NOTE: create the directory /var/log/livy and change ownership:

$ mkdir /var/log/livy

$ chown hdfs:hadoop /var/log/livy

drwxr-xr-x 2 hdfs hadoop 4096 Nov 12 22:22 livy


<<<NEXT STEPS>>>               

Start the Livy server using hdfs user:

/opt/cloudera/livy/livy-server-0.3.0/bin>sudo -u hdfs ./livy-server

NOTE: To run the Livy server in the background run the command:

/opt/cloudera/livy/livy-server-0.3.0/bin>nohup sudo -u hdfs ./livy-server > /var/log/livy/livy.out 2> /var/log/livy/livy.err < /dev/null &


17/11/13 10:49:17 INFO StateStore$: Using BlackholeStateStore for recovery.

17/11/13 10:49:17 INFO BatchSessionManager: Recovered 0 batch sessions. Next session id: 0

17/11/13 10:49:17 INFO InteractiveSessionManager: Recovered 0 interactive sessions. Next session id: 0

17/11/13 10:49:17 INFO InteractiveSessionManager: Heartbeat watchdog thread started.

17/11/13 10:49:17 INFO WebServer: Starting server on http://xyz.com:8998

17/11/13 10:50:05 INFO InteractiveSession$: Creating LivyClient for sessionId: 0

Check if Livy is running correctly:

/opt/cloudera/livy/livy-server-0.3.0>curl localhost:8998/sessions | python -m json.tool
% Total % Received % Xferd Average Speed Time Time Time Current
Dload Upload Total Spent Left Speed
0 34 0 34 0 0 6178 0 –:–:– –:–:– –:–:– 8500
“from”: 0,
“sessions”: [],
“total”: 0


<<<NEXT STEPS>>>               

Go to Hue UI and bring up the Query->Editor->pySpark

Run an Example.

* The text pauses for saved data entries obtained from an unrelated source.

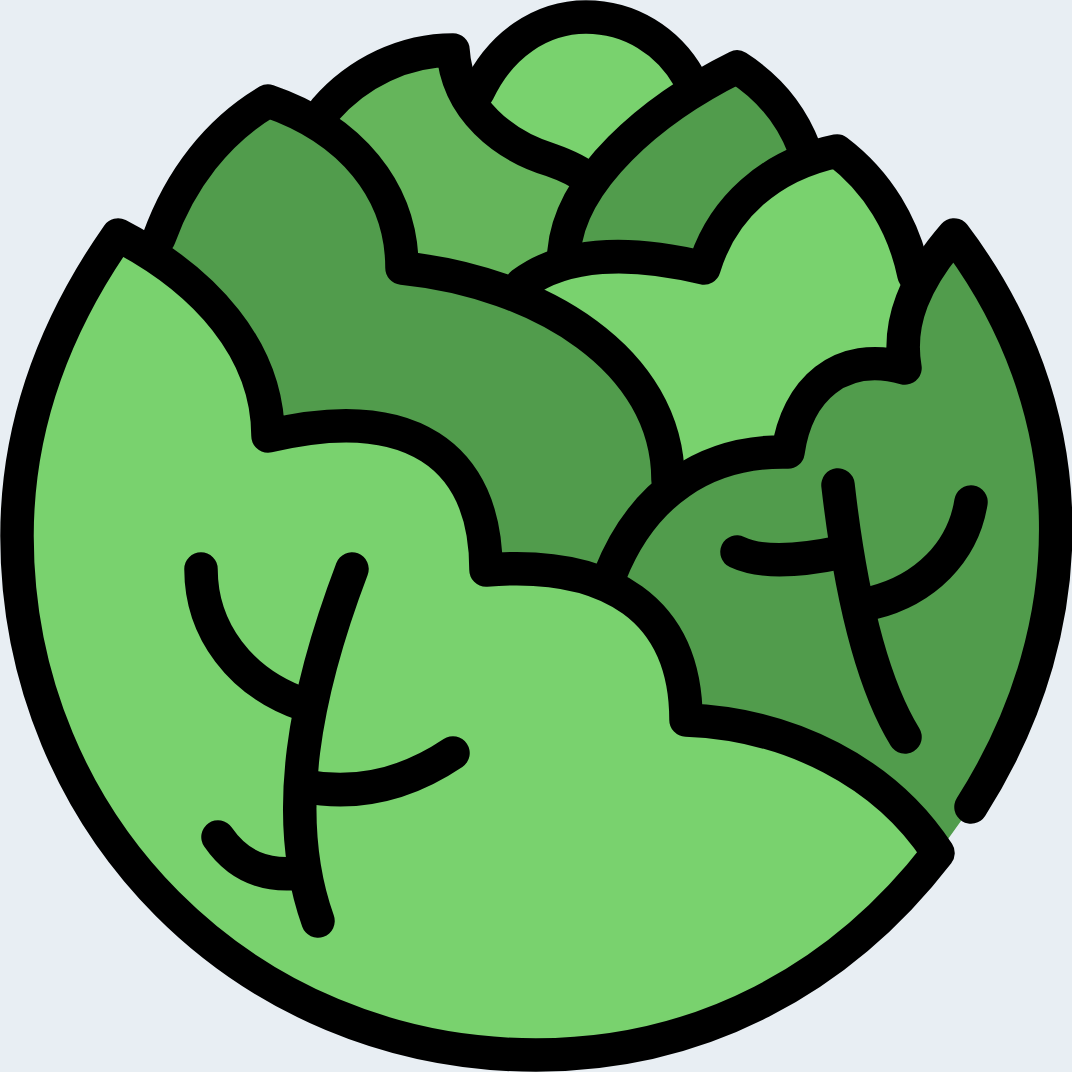
<!DOCTYPE html>
<html lang="en">
<head>
<meta charset="utf-8">
<title>Cabbage icon</title>
<style>
  :root {
    --background: #e8eef3;
    --leaf-light: #79d26e;
    --leaf-mid: #65b55b;
    --leaf-dark: #519c4c;
    --outline: #000;
  }
  html, body { margin: 0; width: 1072px; height: 1072px; overflow: hidden; background: var(--background); }
  .cabbage { display: block; width: 1072px; height: 1072px; }
  .light { fill: var(--leaf-light); }
  .mid { fill: var(--leaf-mid); }
  .dark { fill: var(--leaf-dark); }
  .edge { fill: none; stroke: var(--outline); stroke-width: 33.5; stroke-linecap: round; stroke-linejoin: round; }
</style>
</head>
<body>
<svg class="cabbage" viewBox="0 0 1072 1072" role="img" aria-label="Cabbage">
  <g id="crown-leaf">
    <path class="light" d="M478 92C500 45 541 17 586 17C630 17 668 41 689 78L600 180L550 175Z"/>
    <path class="edge" d="M478 92C500 45 541 17 586 17C630 17 668 41 689 78"/>
  </g>
  <g id="upper-left-leaf">
    <path class="mid" d="M325 110C358 72 405 50 453 50C457 110 505 146 551 160C570 166 582 172 592 180L564 260L518 290L402 275Z"/>
    <path class="edge" d="M325 110C358 72 405 50 453 50C457 110 505 146 551 160C568 166 580 172 588 179"/>
  </g>
  <g id="upper-right-leaf">
    <path class="dark" d="M564 252C570 180 650 110 737 67C772 88 793 117 805 150L704 268Z"/>
    <path class="edge" d="M564 252C570 180 650 110 737 67C770 88 792 117 804 148"/>
  </g>
  <g id="inner-right-leaf">
    <path class="light" d="M520 285C565 252 630 250 704 268C722 208 770 165 837 151C880 184 905 228 915 280L905 370L790 460L668 490Z"/>
    <path class="edge" d="M522 284C565 252 630 250 704 268C722 208 770 165 837 151C878 182 904 226 914 275"/>
  </g>
  <g id="inner-left-leaf">
    <path class="dark" d="M159 238C180 180 217 131 268 101C350 129 402 190 402 268C540 282 668 360 668 480L610 575L486 570L268 436Z"/>
    <path class="edge" d="M159 238C180 180 217 131 268 101C350 129 402 190 402 268C540 282 668 360 668 480"/>
  </g>
  <g id="outer-right-leaf">
    <path class="dark" d="M610 575C642 494 705 450 788 452C797 390 840 350 905 368C897 322 915 280 954 235C1083 405 1090 620 971 807L938 853L686 720Z"/>
    <path class="edge" d="M610 575C642 494 705 450 788 452C797 390 840 350 905 368C897 322 915 280 954 235C1083 405 1090 620 971 807"/>
    <g class="edge">
      <path d="M838 485C850 590 870 680 905 737"/>
      <path d="M737 552C760 563 795 562 842 552"/>
      <path d="M872 603C925 590 963 552 971 502"/>
    </g>
  </g>
  <g id="front-leaf">
    <path class="edge light" style="fill:var(--leaf-light)" d="M118 235C205 280 268 350 268 436C410 402 486 455 486 570C610 560 686 610 686 720C790 724 885 772 938 853C840 980 700 1055 536 1055C245 1055 17 825 17 536C17 425 55 325 118 235Z"/>
    <g class="edge">
      <path d="M352 569C306 690 280 815 318 921"/>
      <path d="M201 569C201 630 240 683 305 705"/>
      <path d="M303 786C360 797 410 782 453 753"/>
      <path d="M218 837C238 866 265 877 300 873"/>
    </g>
  </g>
</svg>
</body>
</html>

First time it may take 10 secs to start spark context:


You will see result:


You can now run interactive pySpark scripts in Hue 4.0 Notebook.

If you now run in linux below command you will see the session info:

/opt/cloudera/livy/livy-server-0.3.0>curl localhost:8998/sessions | python -m json.tool
% Total % Received % Xferd Average Speed Time Time Time Current
Dload Upload Total Spent Left Speed
176 176 176 176 0 0 33690 0 –:–:– –:–:– –:–:– 44000
“from”: 0,
“sessions”: [
“appId”: null,
“appInfo”: {
“driverLogUrl”: null,
“sparkUiUrl”: null
“id”: 2,
“kind”: “pyspark”,
“log”: [],
“owner”: null,
“proxyUser”: null,
“state”: “idle”
“total”: 1



Below is a pySpark example run on Hue notebook:

from random import random

def sample(p):
x, y = random(), random()
return 1 if x*x + y*y < 1 else 0

count = sc.parallelize(xrange(0, NUM_SAMPLES)).map(sample) \
.reduce(lambda a,b: a+b)

print “Pi is roughly %f” % (4.0 * count / NUM_SAMPLES)


Below is the result:

Pi is roughly 3.140000



EXAMPLE: Query a hive table and schema

#!/usr/bin/env python

from pyspark import SparkContext

from pyspark.sql import HiveContext


# Create a Hive Context

hive_context = HiveContext(sc)


print “Reading Hive table…”

mytbl = hive_context.sql(“SELECT * FROM db1.table1 limit 5”)


print “Registering DataFrame as a table…”

mytbl.show()  # Show first rows of dataframe